— WORK REQUEST —
Count up the lines of the data below that contain the string "display", then give only the total.
##### EXTRACTED INFORMATION
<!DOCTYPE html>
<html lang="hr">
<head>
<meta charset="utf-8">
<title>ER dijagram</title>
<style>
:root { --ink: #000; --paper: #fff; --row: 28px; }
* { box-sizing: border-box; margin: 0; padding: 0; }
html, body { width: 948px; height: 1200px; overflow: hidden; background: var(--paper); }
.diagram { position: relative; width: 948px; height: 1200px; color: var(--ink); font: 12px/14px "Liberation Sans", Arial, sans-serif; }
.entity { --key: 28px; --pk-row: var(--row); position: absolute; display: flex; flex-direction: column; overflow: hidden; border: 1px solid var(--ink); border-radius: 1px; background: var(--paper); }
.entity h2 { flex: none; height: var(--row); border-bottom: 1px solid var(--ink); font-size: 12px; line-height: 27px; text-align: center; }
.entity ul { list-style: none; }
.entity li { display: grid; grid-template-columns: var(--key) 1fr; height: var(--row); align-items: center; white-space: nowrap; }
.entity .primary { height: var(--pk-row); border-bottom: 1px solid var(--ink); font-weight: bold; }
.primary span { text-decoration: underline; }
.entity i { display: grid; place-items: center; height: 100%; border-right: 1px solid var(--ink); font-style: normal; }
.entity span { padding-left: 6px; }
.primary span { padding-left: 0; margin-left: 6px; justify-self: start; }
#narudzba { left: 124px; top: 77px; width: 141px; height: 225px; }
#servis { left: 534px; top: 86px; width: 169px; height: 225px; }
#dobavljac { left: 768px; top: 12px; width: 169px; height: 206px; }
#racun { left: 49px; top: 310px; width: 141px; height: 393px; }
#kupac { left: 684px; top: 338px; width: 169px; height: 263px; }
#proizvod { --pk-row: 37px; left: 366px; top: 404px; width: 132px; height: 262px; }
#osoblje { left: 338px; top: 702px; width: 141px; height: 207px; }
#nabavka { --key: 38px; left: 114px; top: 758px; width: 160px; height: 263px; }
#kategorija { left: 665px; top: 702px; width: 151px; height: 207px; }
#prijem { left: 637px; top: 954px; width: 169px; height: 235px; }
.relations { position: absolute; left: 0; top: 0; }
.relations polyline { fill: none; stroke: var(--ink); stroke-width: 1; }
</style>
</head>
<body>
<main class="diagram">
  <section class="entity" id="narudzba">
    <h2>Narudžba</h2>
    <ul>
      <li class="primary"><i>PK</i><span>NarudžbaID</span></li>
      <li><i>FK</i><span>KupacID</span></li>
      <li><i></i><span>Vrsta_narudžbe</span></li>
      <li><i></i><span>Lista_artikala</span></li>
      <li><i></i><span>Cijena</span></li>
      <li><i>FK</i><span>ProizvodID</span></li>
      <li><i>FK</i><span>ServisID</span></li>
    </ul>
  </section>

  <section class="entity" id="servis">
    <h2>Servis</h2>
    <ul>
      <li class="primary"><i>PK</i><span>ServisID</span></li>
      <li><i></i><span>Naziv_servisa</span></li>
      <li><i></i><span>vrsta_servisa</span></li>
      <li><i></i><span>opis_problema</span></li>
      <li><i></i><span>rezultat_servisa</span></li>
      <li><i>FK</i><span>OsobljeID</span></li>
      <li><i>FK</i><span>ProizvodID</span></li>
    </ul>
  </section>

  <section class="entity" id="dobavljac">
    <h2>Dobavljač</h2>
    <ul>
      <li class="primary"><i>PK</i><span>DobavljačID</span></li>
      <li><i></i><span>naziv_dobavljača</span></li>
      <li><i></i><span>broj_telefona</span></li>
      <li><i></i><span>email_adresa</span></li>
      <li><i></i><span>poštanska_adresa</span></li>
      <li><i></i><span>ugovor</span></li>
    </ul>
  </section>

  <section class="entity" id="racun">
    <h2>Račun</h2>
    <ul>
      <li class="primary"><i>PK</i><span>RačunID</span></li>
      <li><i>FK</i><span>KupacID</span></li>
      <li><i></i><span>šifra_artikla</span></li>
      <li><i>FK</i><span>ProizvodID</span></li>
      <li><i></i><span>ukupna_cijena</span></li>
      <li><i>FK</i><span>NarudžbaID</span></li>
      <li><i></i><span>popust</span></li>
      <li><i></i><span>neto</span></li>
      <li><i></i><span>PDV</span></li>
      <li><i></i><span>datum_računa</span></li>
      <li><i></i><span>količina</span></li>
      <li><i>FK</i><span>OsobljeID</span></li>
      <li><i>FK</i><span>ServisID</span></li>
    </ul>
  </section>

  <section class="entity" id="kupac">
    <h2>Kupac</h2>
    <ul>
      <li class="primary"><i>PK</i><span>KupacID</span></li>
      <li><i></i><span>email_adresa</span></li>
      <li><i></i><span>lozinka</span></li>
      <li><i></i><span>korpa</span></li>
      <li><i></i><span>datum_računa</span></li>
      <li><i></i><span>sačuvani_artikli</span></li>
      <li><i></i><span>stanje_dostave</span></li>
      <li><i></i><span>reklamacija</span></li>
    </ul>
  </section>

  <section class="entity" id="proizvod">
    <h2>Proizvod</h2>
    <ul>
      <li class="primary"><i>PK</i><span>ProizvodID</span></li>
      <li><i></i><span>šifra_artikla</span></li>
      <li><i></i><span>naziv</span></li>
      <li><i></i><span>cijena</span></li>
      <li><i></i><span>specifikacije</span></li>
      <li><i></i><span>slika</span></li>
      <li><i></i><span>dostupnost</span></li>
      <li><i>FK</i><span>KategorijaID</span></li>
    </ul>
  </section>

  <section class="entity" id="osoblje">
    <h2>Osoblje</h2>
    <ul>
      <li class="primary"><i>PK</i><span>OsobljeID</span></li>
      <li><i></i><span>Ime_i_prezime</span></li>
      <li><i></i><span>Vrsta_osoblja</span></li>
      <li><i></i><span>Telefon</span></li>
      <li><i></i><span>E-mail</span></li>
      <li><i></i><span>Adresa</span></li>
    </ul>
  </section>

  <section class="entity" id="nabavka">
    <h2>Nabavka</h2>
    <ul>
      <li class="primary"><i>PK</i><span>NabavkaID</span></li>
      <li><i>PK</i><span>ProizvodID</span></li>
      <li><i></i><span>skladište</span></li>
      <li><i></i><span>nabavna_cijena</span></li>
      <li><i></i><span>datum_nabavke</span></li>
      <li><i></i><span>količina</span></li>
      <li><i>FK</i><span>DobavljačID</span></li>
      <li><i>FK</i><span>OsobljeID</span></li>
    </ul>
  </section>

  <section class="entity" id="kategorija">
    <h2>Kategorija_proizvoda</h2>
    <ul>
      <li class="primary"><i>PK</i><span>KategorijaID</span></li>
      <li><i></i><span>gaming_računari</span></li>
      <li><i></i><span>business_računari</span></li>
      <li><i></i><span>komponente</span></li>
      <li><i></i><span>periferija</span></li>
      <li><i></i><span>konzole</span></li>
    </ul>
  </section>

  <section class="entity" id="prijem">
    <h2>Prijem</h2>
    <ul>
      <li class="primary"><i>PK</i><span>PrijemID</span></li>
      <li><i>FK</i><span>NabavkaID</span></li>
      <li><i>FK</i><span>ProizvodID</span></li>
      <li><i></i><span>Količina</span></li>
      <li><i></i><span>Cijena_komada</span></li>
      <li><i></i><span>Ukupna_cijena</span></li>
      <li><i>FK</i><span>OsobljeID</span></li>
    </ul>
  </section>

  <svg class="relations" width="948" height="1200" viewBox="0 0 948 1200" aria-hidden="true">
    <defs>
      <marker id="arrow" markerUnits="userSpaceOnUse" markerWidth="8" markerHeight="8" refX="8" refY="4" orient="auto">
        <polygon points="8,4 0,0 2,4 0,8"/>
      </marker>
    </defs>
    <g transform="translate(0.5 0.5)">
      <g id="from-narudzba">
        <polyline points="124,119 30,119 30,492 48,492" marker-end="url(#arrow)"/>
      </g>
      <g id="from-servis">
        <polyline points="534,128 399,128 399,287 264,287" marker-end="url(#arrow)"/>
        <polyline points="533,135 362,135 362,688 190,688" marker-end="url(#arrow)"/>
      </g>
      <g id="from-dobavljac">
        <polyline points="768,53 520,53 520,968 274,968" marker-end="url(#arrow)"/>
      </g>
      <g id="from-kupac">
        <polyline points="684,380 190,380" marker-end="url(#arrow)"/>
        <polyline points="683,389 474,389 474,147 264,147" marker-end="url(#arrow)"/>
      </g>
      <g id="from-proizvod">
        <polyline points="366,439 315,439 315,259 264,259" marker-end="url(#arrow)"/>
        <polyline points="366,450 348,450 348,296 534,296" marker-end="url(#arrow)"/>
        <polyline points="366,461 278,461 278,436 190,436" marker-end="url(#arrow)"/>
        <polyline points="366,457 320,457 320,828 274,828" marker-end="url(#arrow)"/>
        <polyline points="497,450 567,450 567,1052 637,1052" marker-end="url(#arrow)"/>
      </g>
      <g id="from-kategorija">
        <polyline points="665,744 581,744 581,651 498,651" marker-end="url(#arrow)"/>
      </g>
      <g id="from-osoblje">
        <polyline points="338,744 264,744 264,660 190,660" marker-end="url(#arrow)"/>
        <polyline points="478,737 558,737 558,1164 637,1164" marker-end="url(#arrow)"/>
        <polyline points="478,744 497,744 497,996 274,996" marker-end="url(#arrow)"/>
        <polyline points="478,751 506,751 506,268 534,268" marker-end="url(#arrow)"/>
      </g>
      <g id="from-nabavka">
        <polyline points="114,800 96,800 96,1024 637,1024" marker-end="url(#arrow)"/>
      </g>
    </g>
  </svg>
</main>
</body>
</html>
##########
— SOLUTION BELOW —
3